Configuring the player: subversive behavior in Project Entropia
2005 (English)In: Proceedings of DiGRA 2005 Conference: Changing Views – Worlds in Play / [ed] Suzanne de Castell, Jennifer Jenson, 2005, 1-6 p.Conference paper (Refereed)
This paper presents the concept of a “black box” as a tool for analyzing virtual worlds. The concept comes from the field of Science & Technology Studies (STS) and we employ it here more specifically to study one such virtual world in particular, Project Entropia. The concept of a “black box” is used to describe the developers’ efforts to hide or to build certain assumptions into the very fabric of the virtual world in order to get the players to perform certain prescribed roles. The concept is also used to describe players’ efforts to open up this black box in order to get access to and playother roles – roles not prescribed by the game publisher and that in some cases function as a threat to the publisher’s business model. The focus of the analysis is on the imperative to “pay to play”. This imperative is essential to the developers of the game since Project Entropia does not employ the usual subscription-based revenue model that most other Massively Multiplayer Online Games (MMOGs) use.
Place, publisher, year, edition, pages

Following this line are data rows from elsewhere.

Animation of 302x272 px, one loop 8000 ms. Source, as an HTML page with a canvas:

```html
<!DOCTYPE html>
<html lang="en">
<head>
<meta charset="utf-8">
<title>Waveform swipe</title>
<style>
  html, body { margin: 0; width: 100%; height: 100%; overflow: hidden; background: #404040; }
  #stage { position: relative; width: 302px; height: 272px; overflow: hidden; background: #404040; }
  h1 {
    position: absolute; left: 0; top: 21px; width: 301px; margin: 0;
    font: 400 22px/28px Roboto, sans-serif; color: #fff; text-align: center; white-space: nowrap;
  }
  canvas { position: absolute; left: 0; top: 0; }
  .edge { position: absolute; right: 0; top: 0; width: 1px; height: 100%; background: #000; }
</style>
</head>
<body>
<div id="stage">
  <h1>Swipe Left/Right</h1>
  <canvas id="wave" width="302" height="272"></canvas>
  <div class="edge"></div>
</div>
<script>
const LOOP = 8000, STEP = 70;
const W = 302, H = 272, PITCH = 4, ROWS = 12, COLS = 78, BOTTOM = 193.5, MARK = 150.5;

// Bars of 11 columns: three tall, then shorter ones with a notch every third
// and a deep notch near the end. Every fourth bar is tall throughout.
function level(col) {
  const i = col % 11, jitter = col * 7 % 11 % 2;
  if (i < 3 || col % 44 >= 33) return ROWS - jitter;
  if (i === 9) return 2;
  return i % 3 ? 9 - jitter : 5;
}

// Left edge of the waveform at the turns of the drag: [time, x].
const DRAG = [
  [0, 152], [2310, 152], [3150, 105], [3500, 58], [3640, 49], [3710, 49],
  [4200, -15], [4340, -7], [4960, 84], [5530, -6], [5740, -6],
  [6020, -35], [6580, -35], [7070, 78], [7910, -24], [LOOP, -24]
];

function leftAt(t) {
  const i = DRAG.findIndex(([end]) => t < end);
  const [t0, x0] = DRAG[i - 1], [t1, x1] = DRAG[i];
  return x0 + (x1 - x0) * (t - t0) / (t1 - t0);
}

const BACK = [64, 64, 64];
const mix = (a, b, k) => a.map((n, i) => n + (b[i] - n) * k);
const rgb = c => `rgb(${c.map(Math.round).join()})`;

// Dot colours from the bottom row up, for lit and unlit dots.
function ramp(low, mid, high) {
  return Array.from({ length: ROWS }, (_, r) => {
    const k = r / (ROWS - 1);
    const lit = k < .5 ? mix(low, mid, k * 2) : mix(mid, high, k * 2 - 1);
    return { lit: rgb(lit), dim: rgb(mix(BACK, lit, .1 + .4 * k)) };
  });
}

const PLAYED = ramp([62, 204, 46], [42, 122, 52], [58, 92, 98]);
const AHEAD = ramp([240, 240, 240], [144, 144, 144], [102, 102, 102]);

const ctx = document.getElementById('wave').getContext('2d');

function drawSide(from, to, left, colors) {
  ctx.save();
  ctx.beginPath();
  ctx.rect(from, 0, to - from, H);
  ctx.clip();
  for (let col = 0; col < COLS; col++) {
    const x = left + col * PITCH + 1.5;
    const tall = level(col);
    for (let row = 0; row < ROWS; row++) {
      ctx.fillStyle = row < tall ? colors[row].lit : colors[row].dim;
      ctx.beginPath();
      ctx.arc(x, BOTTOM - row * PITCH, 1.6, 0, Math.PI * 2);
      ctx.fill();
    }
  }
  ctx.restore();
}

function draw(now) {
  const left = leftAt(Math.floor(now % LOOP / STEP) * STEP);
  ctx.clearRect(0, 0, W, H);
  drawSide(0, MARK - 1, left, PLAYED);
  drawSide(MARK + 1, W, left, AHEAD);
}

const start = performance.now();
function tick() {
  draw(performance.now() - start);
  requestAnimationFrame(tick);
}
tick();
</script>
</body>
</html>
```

2005. 1-6 p.
MMOG, subversion, player strategies, Project Entropia
Media and Communication Technology
IdentifiersURN: urn:nbn:se:kth:diva-60603ScopusID: 2-s2.0-84873370913OAI: oai:DiVA.org:kth-60603DiVA: diva2:477564
2nd International Conference on Digital Games Research Association, Changing Views - Worlds in Play, DiGRA 2005; Vancouver, BC, Canada, 16-20 June, 2005
QC 201408212012-01-132012-01-132014-08-21Bibliographically approved